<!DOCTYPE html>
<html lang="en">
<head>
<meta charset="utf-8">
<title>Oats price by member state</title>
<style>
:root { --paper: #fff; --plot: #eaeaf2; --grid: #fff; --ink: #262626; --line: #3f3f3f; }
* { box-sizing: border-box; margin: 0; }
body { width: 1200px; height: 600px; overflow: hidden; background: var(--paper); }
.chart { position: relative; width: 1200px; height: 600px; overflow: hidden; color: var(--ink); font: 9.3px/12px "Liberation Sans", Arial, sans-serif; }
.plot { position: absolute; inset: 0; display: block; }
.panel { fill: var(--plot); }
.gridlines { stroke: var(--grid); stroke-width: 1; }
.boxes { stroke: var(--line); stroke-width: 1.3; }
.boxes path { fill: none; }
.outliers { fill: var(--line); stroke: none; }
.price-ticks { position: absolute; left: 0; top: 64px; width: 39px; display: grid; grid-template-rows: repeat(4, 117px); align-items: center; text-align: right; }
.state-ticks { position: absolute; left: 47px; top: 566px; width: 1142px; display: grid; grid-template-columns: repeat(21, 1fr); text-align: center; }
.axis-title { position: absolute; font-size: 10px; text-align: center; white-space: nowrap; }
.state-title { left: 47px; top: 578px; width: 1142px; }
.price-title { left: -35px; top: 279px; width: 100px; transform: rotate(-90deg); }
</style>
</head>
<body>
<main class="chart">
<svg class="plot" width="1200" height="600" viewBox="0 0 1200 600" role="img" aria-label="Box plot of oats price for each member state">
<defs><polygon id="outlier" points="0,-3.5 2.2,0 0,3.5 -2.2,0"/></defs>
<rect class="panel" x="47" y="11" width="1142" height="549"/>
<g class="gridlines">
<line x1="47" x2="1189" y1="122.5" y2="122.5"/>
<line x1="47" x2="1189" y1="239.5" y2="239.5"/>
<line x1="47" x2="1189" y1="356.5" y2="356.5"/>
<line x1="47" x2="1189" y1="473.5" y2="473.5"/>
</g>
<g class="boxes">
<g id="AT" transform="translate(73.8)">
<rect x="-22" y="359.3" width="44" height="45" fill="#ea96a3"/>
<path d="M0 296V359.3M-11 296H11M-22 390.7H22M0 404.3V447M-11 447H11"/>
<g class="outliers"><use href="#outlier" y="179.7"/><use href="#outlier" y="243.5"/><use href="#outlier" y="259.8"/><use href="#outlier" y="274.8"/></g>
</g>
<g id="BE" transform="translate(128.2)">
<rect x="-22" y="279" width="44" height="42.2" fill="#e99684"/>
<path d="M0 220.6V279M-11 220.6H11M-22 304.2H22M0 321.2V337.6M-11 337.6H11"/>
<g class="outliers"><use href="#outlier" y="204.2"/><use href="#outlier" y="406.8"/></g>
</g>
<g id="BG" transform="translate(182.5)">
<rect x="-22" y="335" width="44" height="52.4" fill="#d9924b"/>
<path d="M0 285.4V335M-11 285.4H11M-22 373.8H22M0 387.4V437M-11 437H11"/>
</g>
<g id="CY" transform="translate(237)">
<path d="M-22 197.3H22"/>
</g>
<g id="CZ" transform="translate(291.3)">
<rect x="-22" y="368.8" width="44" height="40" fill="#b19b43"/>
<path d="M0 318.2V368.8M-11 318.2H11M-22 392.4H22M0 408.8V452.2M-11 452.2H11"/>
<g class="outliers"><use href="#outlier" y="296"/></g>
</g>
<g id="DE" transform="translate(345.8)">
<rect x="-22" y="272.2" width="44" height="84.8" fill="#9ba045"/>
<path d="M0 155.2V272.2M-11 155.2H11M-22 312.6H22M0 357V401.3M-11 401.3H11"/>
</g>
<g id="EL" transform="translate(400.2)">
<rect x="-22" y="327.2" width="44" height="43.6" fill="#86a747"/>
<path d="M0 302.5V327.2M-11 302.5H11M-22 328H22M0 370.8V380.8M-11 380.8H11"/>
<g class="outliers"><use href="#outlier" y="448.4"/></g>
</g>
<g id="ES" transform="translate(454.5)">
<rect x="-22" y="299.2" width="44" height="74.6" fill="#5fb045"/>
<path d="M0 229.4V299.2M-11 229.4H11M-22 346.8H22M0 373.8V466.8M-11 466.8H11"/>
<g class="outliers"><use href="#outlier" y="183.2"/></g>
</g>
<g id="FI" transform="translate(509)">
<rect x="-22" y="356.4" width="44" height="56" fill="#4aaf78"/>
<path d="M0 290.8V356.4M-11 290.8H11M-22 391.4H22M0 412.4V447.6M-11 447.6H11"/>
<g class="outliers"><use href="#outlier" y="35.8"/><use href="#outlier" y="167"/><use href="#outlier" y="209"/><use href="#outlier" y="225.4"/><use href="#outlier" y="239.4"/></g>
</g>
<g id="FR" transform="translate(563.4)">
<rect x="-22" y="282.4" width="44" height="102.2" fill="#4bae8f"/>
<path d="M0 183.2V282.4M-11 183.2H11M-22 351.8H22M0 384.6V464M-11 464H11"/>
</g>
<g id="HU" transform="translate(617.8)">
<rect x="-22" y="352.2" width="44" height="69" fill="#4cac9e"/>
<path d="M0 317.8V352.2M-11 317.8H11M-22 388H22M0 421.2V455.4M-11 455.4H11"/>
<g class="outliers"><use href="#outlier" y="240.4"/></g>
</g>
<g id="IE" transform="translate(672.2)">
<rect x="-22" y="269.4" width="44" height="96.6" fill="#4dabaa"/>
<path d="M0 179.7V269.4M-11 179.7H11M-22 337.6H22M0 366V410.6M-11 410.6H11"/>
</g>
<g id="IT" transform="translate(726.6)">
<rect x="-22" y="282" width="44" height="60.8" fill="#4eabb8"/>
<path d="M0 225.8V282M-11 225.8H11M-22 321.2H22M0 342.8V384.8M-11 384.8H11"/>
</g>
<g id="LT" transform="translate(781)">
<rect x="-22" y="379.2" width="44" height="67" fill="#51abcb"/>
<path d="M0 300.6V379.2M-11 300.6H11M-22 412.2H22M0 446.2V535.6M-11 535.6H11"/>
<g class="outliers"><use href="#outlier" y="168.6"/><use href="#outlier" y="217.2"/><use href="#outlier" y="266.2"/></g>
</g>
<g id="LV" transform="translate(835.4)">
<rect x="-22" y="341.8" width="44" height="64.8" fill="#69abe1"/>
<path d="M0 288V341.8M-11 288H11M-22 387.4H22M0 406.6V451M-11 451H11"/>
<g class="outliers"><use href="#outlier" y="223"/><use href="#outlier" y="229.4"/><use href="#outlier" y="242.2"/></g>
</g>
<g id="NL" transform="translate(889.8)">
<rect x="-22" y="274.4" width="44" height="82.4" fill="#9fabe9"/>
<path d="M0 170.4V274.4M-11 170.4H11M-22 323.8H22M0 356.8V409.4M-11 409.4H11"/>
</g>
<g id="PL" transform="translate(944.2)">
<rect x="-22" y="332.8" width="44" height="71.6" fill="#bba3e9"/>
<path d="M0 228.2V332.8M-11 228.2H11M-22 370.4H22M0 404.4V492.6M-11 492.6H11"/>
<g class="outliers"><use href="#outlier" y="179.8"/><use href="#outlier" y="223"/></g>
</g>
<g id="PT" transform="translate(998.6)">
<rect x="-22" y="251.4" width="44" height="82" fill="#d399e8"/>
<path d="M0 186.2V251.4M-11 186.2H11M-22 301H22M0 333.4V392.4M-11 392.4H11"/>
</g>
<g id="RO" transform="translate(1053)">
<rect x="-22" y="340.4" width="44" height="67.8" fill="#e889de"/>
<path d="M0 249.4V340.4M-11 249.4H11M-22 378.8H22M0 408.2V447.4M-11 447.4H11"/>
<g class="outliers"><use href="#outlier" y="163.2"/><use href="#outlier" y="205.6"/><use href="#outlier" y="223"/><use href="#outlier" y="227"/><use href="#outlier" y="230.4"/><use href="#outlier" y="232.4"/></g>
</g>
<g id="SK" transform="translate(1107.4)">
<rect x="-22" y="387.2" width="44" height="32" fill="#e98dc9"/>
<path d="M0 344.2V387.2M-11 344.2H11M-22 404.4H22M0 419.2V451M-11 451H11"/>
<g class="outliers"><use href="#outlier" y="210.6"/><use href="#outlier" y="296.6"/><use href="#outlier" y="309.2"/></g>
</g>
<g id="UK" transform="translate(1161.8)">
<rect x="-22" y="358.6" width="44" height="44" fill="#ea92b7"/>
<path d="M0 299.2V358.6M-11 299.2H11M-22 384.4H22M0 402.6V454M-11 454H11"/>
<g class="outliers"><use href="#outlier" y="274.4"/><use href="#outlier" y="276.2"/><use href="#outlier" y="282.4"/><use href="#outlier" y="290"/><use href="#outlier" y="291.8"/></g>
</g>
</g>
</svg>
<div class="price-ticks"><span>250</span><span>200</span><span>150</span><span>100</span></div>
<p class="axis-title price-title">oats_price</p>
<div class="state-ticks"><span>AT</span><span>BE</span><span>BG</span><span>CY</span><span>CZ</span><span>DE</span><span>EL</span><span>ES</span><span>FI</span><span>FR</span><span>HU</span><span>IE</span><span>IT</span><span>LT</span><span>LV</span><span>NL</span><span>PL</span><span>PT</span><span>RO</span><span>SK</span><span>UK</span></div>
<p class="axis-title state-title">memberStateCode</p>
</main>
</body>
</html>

Task objective
Search the records for the word "plot" and return every line that holds it.

Response
:root { --paper: #fff; --plot: #eaeaf2; --grid: #fff; --ink: #262626; --line: #3f3f3f; }
.plot { position: absolute; inset: 0; display: block; }
.panel { fill: var(--plot); }
<svg class="plot" width="1200" height="600" viewBox="0 0 1200 600" role="img" aria-label="Box plot of oats price for each member state">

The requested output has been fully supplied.